Version 4 (modified by murphpo, 8 years ago) (diff)


The 802.11 Reference Design integrates a logging system which can record details of nearly any event that occurs at the node. This system is designed to support MAC and PHY experiments that require a more detailed view of the node's operation than aggregate Tx/Rx statistics.

The logging framework is flexible, designed to record log entries of arbirtary length and type. The MAC code in CPU High is responsible for defining the log entry types and populating each log entry at run time. The reference code for CPU High defines a number of useful log entry types and implements logging of many run time events, including all Tx and Rx activity. Users can define additional log entry types or modify existing types to support their experiment.

Log Storage

The log is stored in a pre-allocated region of DRAM in each WARP v3 node. As of 802.11 Reference Design v0.9 each node dedicates ~960 MB of DRAM for log storage. The remaining DRAM is set aside for the Tx packet queue and user scratch space.

The logging system enforces a few conventions on its DRAM allocation:

  • The first byte of the log space will always be the first byte of a log entry header (see below). Even when wrapping is enabled individual log entries will always be continuous in DRAM, starting at the beginning of the log DRAM space.
  • The logging system will never truncate a log entry at the end of the DRAM. The logging code remembers the index of the last byte of the last log entry written (called the "soft end" in code).

The logging code does not enforce any alignment on the user-supplied entries. The 802.11 Reference Design hardware includes alignment handling code and logic (MicroBlaze unaligned access exception handling and data realignment engine (DRE) in the axi_cdma) to handle arbitrary alignment of data in DRAM. However it is recommended that the size of user-defined log entries be a multiple of 4 bytes. This will improve performance in reading and writing log data from the 32-bit MicroBlaze processor and ease the parsing of log data after an experiment.


The logging system maintains 3 indexing values:

  • Oldest Address: the address of the first byte of the log entry header for the oldest complete log entry currently in DRAM
  • Next Address: the address where the next log entry will be written, when requested by MAC code
  • Num Wraps: the number of times the log has wrapped since last reset (see below for more on wrapping)

These indexes are used the logging system to track where new log entries should be written. They are also provided to user code to facilitate retrieval of log data. User code can request these indexes at any time to determine how much new log data should be retrieved.

Important: the logging code does not maintain any state about log retrieval. This is by design. The logging code does not care when users retrieve log data or how many simultaneous log consumers are accessing the same log data. Each log retrieval request includes a byte address and length. The logging code fulfills these requests, then purges all state related to the retrieval. This design enables multiple consumers to retrieve and process log data without burdening the node with tracking state for each consumer.

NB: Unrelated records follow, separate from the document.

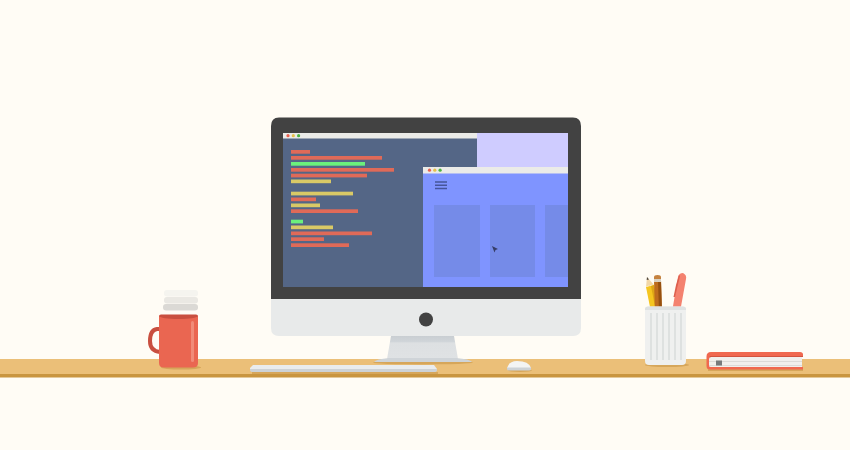
<!DOCTYPE html>
<html lang="en">
<head>
<meta charset="utf-8">
<title>Developer desk</title>
<style>
:root {
  --wall: #fffcf5;
  --desk: #ebbf78;
  --desk-edge: #c9953f;
  --desk-shade: #d6a65a;
  --bezel: #424242;
  --case: #e8eaea;
  --case-shade: #cfd4d8;
  --editor: #546686;
  --wallpaper: #cfccff;
  --browser: #7f94ff;
  --card: #758be8;
  --bar: #ebebe8;
  --red: #e06a58;
  --green: #6bf07c;
  --yellow: #d9c966;
  --mug: #ea6651;
  --mug-dark: #c94f3f;
}
html, body { margin: 0; background: var(--wall); }
body { width: 850px; height: 450px; overflow: hidden; }
svg { display: block; }
.wall { fill: var(--wall); }
.desk { fill: var(--desk); }
.desk-edge { fill: var(--desk-edge); }
.desk-shade { fill: var(--desk-shade); }
.bezel { fill: var(--bezel); }
.case { fill: var(--case); }
.case-shade { fill: var(--case-shade); }
.editor { fill: var(--editor); }
.wallpaper { fill: var(--wallpaper); }
.browser { fill: var(--browser); }
.card { fill: var(--card); }
.bar { fill: var(--bar); }
.red { fill: var(--red); }
.green { fill: var(--green); }
.yellow { fill: var(--yellow); }
.mug { fill: var(--mug); }
.mug-dark { fill: var(--mug-dark); }
.mug-handle { fill: none; stroke: var(--mug-dark); stroke-width: 4; }
.menu { stroke: #46559a; stroke-width: 1.5; }
.ribs { stroke: #d9dcdc; stroke-width: 1.5; }
</style>
</head>
<body>
<svg width="850" height="450" viewBox="0 0 850 450" role="img" aria-label="Desk with a computer, mug, pencil cup and book">
  <defs>
    <clipPath id="screen-area"><rect x="283" y="133" width="285" height="154"/></clipPath>
    <linearGradient id="stand-shade" x1="0" y1="0" x2="0" y2="1">
      <stop offset="0" stop-color="#c9ced2"/>
      <stop offset="0.25" stop-color="#d0d5d9"/>
      <stop offset="0.3" stop-color="#dde0e2"/>
      <stop offset="1" stop-color="#dfe2e4"/>
    </linearGradient>
    <g id="window-buttons">
      <circle r="1.6" fill="#e8604f"/>
      <circle cx="5.3" r="1.6" fill="#e8c04a"/>
      <circle cx="10.6" r="1.6" fill="#4fb342"/>
    </g>
  </defs>

  <rect class="wall" width="850" height="450"/>

  <g id="desk">
    <rect class="desk" y="359" width="850" height="15"/>
    <rect class="desk-edge" y="374" width="850" height="3.5"/>
  </g>

  <g id="computer">
    <ellipse class="desk-shade" cx="423" cy="362.500" rx="50" ry="2"/>
    <path fill="url(#stand-shade)" d="M391 336H454L458 359H387Z"/>
    <path class="case-shade" d="M374 362Q376 359 389 358H456Q470 359 472 362Z"/>
    <path class="case" d="M271 298H581V328Q581 336 573 336H279Q271 336 271 328Z"/>
    <path class="bezel" d="M271 299V126Q271 117.500 279 117.500H573Q581 117.500 581 126V299Z"/>
    <circle class="bezel" cx="426" cy="319.500" r="7"/>
    <g id="screen" clip-path="url(#screen-area)">
      <rect class="wallpaper" x="283" y="133" width="285" height="154"/>
      <g id="editor-window">
        <rect class="editor" x="283" y="133" width="194" height="154"/>
        <rect class="bar" x="283" y="133" width="194" height="5.500"/>
        <use href="#window-buttons" x="288" y="135.700"/>
        <g id="code-lines">
          <rect class="red" x="291" y="150" width="19" height="3.700"/>
          <rect class="red" x="291" y="156" width="91" height="3.700"/>
          <rect class="green" x="291" y="162" width="74" height="3.700"/>
          <rect class="red" x="291" y="168" width="103" height="3.700"/>
          <rect class="red" x="291" y="173.700" width="76" height="3.700"/>
          <rect class="yellow" x="291" y="179.500" width="40" height="3.700"/>
          <rect class="yellow" x="291" y="191.700" width="62" height="3.700"/>
          <rect class="red" x="291" y="197.500" width="25" height="3.700"/>
          <rect class="yellow" x="291" y="203.500" width="29" height="3.700"/>
          <rect class="red" x="291" y="209.300" width="67" height="3.700"/>
          <rect class="green" x="291" y="219.700" width="12" height="3.700"/>
          <rect class="yellow" x="291" y="225.500" width="42" height="3.700"/>
          <rect class="red" x="291" y="231.500" width="81" height="3.700"/>
          <rect class="red" x="291" y="237.300" width="33" height="3.700"/>
          <rect class="red" x="291" y="243.300" width="58" height="3.700"/>
        </g>
      </g>
      <g id="browser-window">
        <rect class="browser" x="423" y="167" width="145" height="120"/>
        <rect class="bar" x="423" y="167" width="145" height="6.500"/>
        <use href="#window-buttons" x="429.500" y="170.200"/>
        <path class="menu" d="M435 182H447M435 185.200H447M435 188.400H447"/>
        <rect class="card" x="434" y="205" width="46" height="72"/>
        <rect class="card" x="490" y="205" width="45" height="72"/>
        <rect class="card" x="545" y="205" width="24" height="72"/>
        <path id="pointer" fill="#363d66" d="M492 246L498 249L495.500 250L494.500 252.500Z"/>
      </g>
    </g>
  </g>

  <g id="keyboard">
    <path class="desk-shade" d="M252 372H438V374H252Z"/>
    <path fill="#e9ecee" d="M253 365H434L437 369V370H250V368Z"/>
    <path fill="#cdd2d6" d="M250 369H437V370Q437 372 434 372H253Q250 372 250 370Z"/>
  </g>

  <g id="mouse">
    <ellipse class="desk-shade" cx="520" cy="370.500" rx="12" ry="1.500"/>
    <path fill="#f3f4f4" d="M507 368Q509 361 517 361Q529 361 531 368Z"/>
    <path fill="#cdd2d6" d="M507 367.500H531V369Q531 370.500 529 370.500H509Q507 370.500 507 369Z"/>
  </g>

  <g id="mug-with-steam">
    <rect x="164" y="290" width="34" height="6.500" rx="3" fill="#f5f4ef"/>
    <rect x="164" y="297" width="34" height="6.500" rx="3" fill="#eae8e3"/>
    <rect x="163" y="304" width="35" height="6.500" rx="3" fill="#dbd9d5"/>
    <ellipse class="desk-shade" cx="181" cy="367.500" rx="20" ry="2"/>
    <path class="mug-handle" d="M160 329H157Q150 330 150 341Q150 351 160 352"/>
    <path class="mug" d="M159 316H198V363Q198 367.500 193 367.500H164Q159 367.500 159 363Z"/>
    <path class="mug-dark" d="M159 316Q159 314.500 161 314.500H196Q198 314.500 198 316Q196 319 178.500 319Q161 319 159 316Z"/>
    <rect x="191" y="321" width="3" height="41" rx="1.500" fill="#f18b78"/>
  </g>

  <g id="pencil-cup">
    <ellipse class="desk-shade" cx="667" cy="365" rx="22" ry="2"/>
    <g id="yellow-pencil">
      <path fill="#f5c51f" d="M646 287L654 285L659 312H651Z"/>
      <path fill="#dda516" d="M651 286L654 285L659 312H656Z"/>
      <path fill="#f2d7a6" d="M646 287L647 277L654 285Q651 284 650 286Q648 285 646 287Z"/>
      <path fill="#4b4540" d="M646.700 280L647 277L649 279.500Z"/>
    </g>
    <g id="brown-pencil">
      <path fill="#bd6c1d" d="M654 281H661L662 312H655Z"/>
      <path fill="#96500f" d="M658 281H661L662 312H659Z"/>
      <path fill="#d9d0c0" d="M654 279H661V282H654Z"/>
      <path fill="#c5823f" d="M654 279V277Q654 275 657.500 275Q661 275 661 277V279Z"/>
    </g>
    <g id="red-pen">
      <path fill="#f4826f" d="M678 277Q679 273 683 273Q687 275 686 279L680 312H672Z"/>
      <path fill="#dd5f4d" d="M676 285L679 275L680 276L675 297H673.500Z"/>
    </g>
    <path fill="#eff0ef" d="M645 309Q645 306.500 648 306.500H683Q686 306.500 686 309V361Q686 365 682 365H649Q645 365 645 361Z"/>
    <path fill="#dfe2e2" d="M645 309Q645 306.500 648 306.500H683Q686 306.500 686 309V310H645Z"/>
    <path class="ribs" d="M651 313V360M657 313V360M663 313V360M669 313V360M675 313V360M681 313V360"/>
  </g>

  <g id="book">
    <rect class="desk-shade" x="708" y="369" width="95" height="2"/>
    <path fill="#f1efec" d="M709 355H802V368H709Z"/>
    <path fill="#dcdad7" d="M709 361H802V362H709ZM709 365H802V366H709Z"/>
    <path fill="#f0684f" d="M711 352H800Q803 352 803 354.500V357H711Q709 357 709 359V366Q709 367 711 367H803V369.500H710Q706.500 369.500 706.500 366V356.500Q706.500 352 711 352Z"/>
    <path fill="#d2523e" d="M710 356H803V357H711Q709 357 709 359Z"/>
    <rect x="716" y="360.500" width="6" height="5" fill="#77797b"/>
  </g>
</svg>
</body>
</html>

The 802.11 Reference Design wlan_exp_log Python framework implements suitable methods to track log write indexes and retrieve log data.


For many experiments the pre-allocated DRAM space will suffice to record the full log. However for long experiments the log may reach the end of the DRAM allocation. The logging system implements wrapping which, if enabled, will begin overwriting the oldest log entries as new log entries are created. Wrapping allows experiments to run non-stop for very long periods (limited only by the 32-bit num_wraps value).

Wrapping can be used two ways:

  • The user can read the log data continuously, retrieving log entries faster than they are written. This approach extends the limit on log size to the storage capabilities of the user's PC (typically much larger than the WARP v3 node's DRAM).
  • The MAC code records log entries continuously, wrapping as needed, with an application-defined stop condition implemented in the MAC code. Once stopped the log will be preserved for eventual retrieval by the user. This approach mimics a trigger condition on a logic analyzer. Following the trigger the user can look backwards in time to understand the series of events the preceded the trigger event.

Log Entry Format

Each log entry consists of two parts:

  • Log entry header: 8-byte header composed of four fields described below. The header format is defined in the entry_header struct in wlan_mac_event_log.h.
    • Delimiter (2 bytes): a "magic" value defined by the logging system to sanity-check log entries during retrieval and parsing
    • Sequence number (2 bytes): an auto-incremented value inserted by the logging code. This should only be used for sanity-checking log contents, as the 16-bit value will definitely wrap in long logs
    • Entry type ID (2 bytes): User-supplied entry type ID. The value 0 is reserved - all other values are valid.
    • Entry length (2 bytes): Length of user-supplied log data, in bytes. Must be in [0, 65535], inclusive.
  • Log data: log data supplied by the application. The logging system performs no processing of log data - user code must enforce whatever structure is required by the application.

An example of the log memory layout is illustrated below.

The 8-byte log entry headers are shown in blue. In this example there are 3 user-defined log entry types: TYPE_ID_RED, TYPE_ID_GREEN, TYPE_ID_YLW.

A few things to notice in this example:

  • Every log entry begins with an 8-byte log entry header
  • The user-supplied entry type ID is arbitrary
  • Log entries of the same type can be different sizes, as the (type, length) tuple is supplied by the application per-entry.